Research output: Contribution to Journal/MagazineJournal articlepeer-review

<mark>Journal publication date</mark>04/2014
<mark>Journal</mark>Journal of Biophotonics
Issue number3-4
Number of pages13
Pages (from-to)153-165
Publication StatusPublished
Early online date19/03/14
<mark>Original language</mark>English


There remains a need for objective and cost-effective approaches capable of diagnosing early-stage disease in point-of-care clinical settings. Given an increasingly ageing population resulting in a rising prevalence of chronic diseases, the need for screening to facilitate the personalising of therapies to prevent or slow down pathology development will increase. Such a tool needs to be robust but simple enough to be implemented into clinical practice. There is interest in extracting biomarkers from biofluids (e.g., plasma or serum); techniques based on vibrational spectroscopy provide an option. Sample preparation is minimal, techniques involved are relatively low-cost, and data frameworks are available. This review explores the evidence supporting the applicability of vibrational spectroscopy to generate spectral biomarkers of disease in biofluids. We extend the inter-disciplinary nature of this approach to hypothesise a microfluidic platform that could allow such measurements.

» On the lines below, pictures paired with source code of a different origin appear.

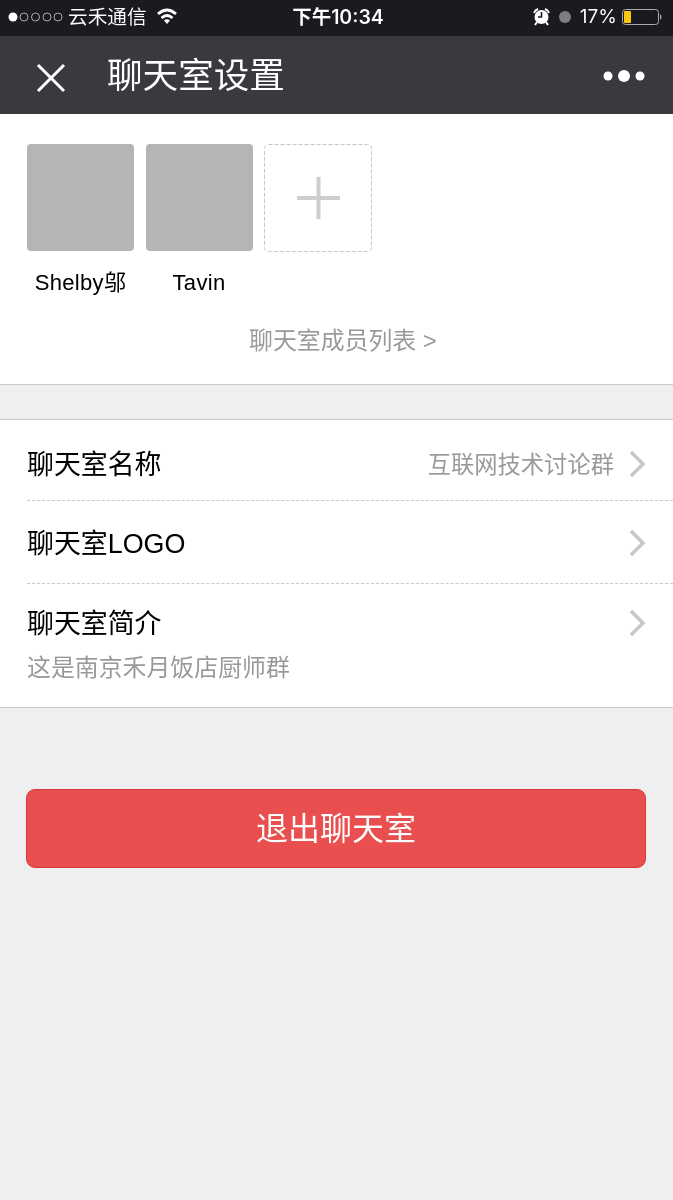
<!DOCTYPE html>
<html lang="zh-CN">
<head>
<meta charset="utf-8">
<title>聊天室设置</title>
<style>
:root {
  --status: #1b1a20;
  --bar: #393a3f;
  --page: #efefef;
  --panel: #fff;
  --line: #c9c9c9;
  --ink: #000;
  --muted: #999;
  --tile: #b5b5b5;
  --arrow: #c8c8cb;
  --danger: #ea4f50;
  --danger-edge: #d4393f;
  --battery: #f9c80e;
}
* { box-sizing: border-box; margin: 0; padding: 0; }
html, body { width: 673px; height: 1200px; overflow: hidden; }
body {
  background: var(--page);
  color: var(--ink);
  font-family: "Liberation Sans", "Noto Sans CJK SC", sans-serif;
  white-space: nowrap;
}
a { color: inherit; text-decoration: none; }
svg { display: block; }
.status { position: relative; height: 36px; background: var(--status); color: #fff; font: 500 20px/34px Inter, "Noto Sans CJK SC", sans-serif; }
.status svg { position: absolute; inset: 0; }
.status span { position: absolute; top: 0; }
.carrier { left: 68px; font-weight: 400; font-size: 19.7px; }
.time { left: 238px; width: 200px; text-align: center; font-weight: 600; font-size: 19.5px; }
.charge { right: 56px; font-weight: 400; font-size: 19px; }
.titlebar { position: relative; height: 78px; background: var(--bar); color: #fff; }
.titlebar svg { position: absolute; inset: 0; }
.titlebar h1 { position: absolute; left: 107px; top: 0; font-weight: 300; font-size: 35.6px; line-height: 80px; }
.members { position: relative; height: 271px; background: var(--panel); border-bottom: 1px solid var(--line); }
.people { display: flex; gap: 11.5px; padding: 30px 0 0 27px; list-style: none; }
.people li { width: 107px; text-align: center; font-size: 22px; line-height: 30px; letter-spacing: .3px; }
.avatar { display: block; height: 107px; margin-bottom: 17px; border-radius: 4px; background: var(--tile); }
.add svg { width: 108px; height: 108px; }
.all { position: absolute; left: 249px; top: 211px; font-size: 23.9px; line-height: 32px; color: var(--muted); }
.settings { margin-top: 34px; height: 289px; background: var(--panel); border: solid var(--line); border-width: 1px 0; }
.row { position: relative; display: block; margin-left: 27px; font-size: 26.9px; }
.row + .row { border-top: 1px dashed var(--line); }
.name { height: 80px; line-height: 90px; }
.logo { height: 83px; line-height: 87px; }
.intro { height: 124px; line-height: 80px; }
.row svg { position: absolute; right: 25px; width: 20px; height: 30px; }
.name svg { top: 29px; }
.logo svg { top: 27px; }
.intro svg { top: 24px; }
.value { position: absolute; right: 59px; top: 0; font-size: 23.3px; color: var(--muted); }
.note { position: absolute; left: 0; top: 67px; font-size: 23.9px; line-height: 34px; color: var(--muted); }
.leave { display: block; width: 620px; height: 79px; margin: 81px 0 0 26px; border: 1px solid var(--danger-edge); border-radius: 9px; background: var(--danger); color: #fff; text-align: center; font-size: 32px; line-height: 79px; font-weight: 350; }
</style>
</head>
<body>
<svg width="0" height="0" style="position:absolute" aria-hidden="true">
  <defs>
    <path id="chevron" d="M3 3 15 15 3 27" fill="none" stroke="var(--arrow)" stroke-width="3.6"/>
    <circle id="signal" r="4" cy="17" fill="none" stroke="#aaa"/>
  </defs>
</svg>
<div class="status">
  <svg width="673" height="36" aria-hidden="true">
    <circle cx="13" cy="17" r="4.5" fill="#fff"/>
    <use href="#signal" x="24"/><use href="#signal" x="35.5"/><use href="#signal" x="47"/><use href="#signal" x="58"/>
    <g fill="none" stroke="#fff" stroke-width="2.8">
      <path d="M158 14Q167 6 176 14"/>
      <path d="M161.5 18Q167 13 172.5 18"/>
    </g>
    <path d="M164 20.5Q167 18 170 20.5L167 24Z" fill="#fff"/>
    <circle cx="541.5" cy="17" r="7" fill="#fff"/>
    <path d="M534 13Q535 10 538 9M545 9Q548 10 549 13M537 22 535 25M546 22 548 25" fill="none" stroke="#fff" stroke-width="2"/>
    <path d="M541.5 12V17H538" fill="none" stroke="var(--status)" stroke-width="1.6"/>
    <circle cx="565" cy="17" r="6" fill="#7d7d82"/>
    <rect x="622.5" y="9.5" width="36" height="15" rx="3" fill="none" stroke="#aaa"/>
    <path d="M660 14Q663 17 660 20Z" fill="#aaa"/>
    <rect x="624" y="11" width="7" height="12" rx="1" fill="var(--battery)"/>
  </svg>
  <span class="carrier">云禾通信</span>
  <span class="time">下午10:34</span>
  <span class="charge">17%</span>
</div>
<header class="titlebar">
  <svg width="673" height="78" aria-hidden="true">
    <path d="M38 29 64 55M64 29 38 55" stroke="#fff" stroke-width="3"/>
    <g fill="#fff"><circle cx="608" cy="40" r="4.5"/><circle cx="624" cy="40" r="6"/><circle cx="640" cy="40" r="4.5"/></g>
  </svg>
  <h1>聊天室设置</h1>
</header>
<main>
  <section class="members">
    <ul class="people">
      <li><span class="avatar"></span>Shelby邬</li>
      <li><span class="avatar"></span>Tavin</li>
      <li class="add"><a href="#" aria-label="添加">
        <svg viewBox="0 0 108 108">
          <rect x=".5" y=".5" width="107" height="107" rx="4" fill="none" stroke="#c6c6c6" stroke-dasharray="4 2"/>
          <path d="M33 54H76M54.5 33V75" stroke="#cecece" stroke-width="4"/>
        </svg>
      </a></li>
    </ul>
    <a class="all" href="#">聊天室成员列表 &gt;</a>
  </section>
  <section class="settings">
    <a class="row name" href="#">聊天室名称<span class="value">互联网技术讨论群</span><svg aria-hidden="true"><use href="#chevron"/></svg></a>
    <a class="row logo" href="#">聊天室LOGO<svg aria-hidden="true"><use href="#chevron"/></svg></a>
    <a class="row intro" href="#">聊天室简介<span class="note">这是南京禾月饭店厨师群</span><svg aria-hidden="true"><use href="#chevron"/></svg></a>
  </section>
  <a class="leave" href="#">退出聊天室</a>
</main>
</body>
</html>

With an appropriate lightsource, such engineering could revolutionize screening in the 21st century.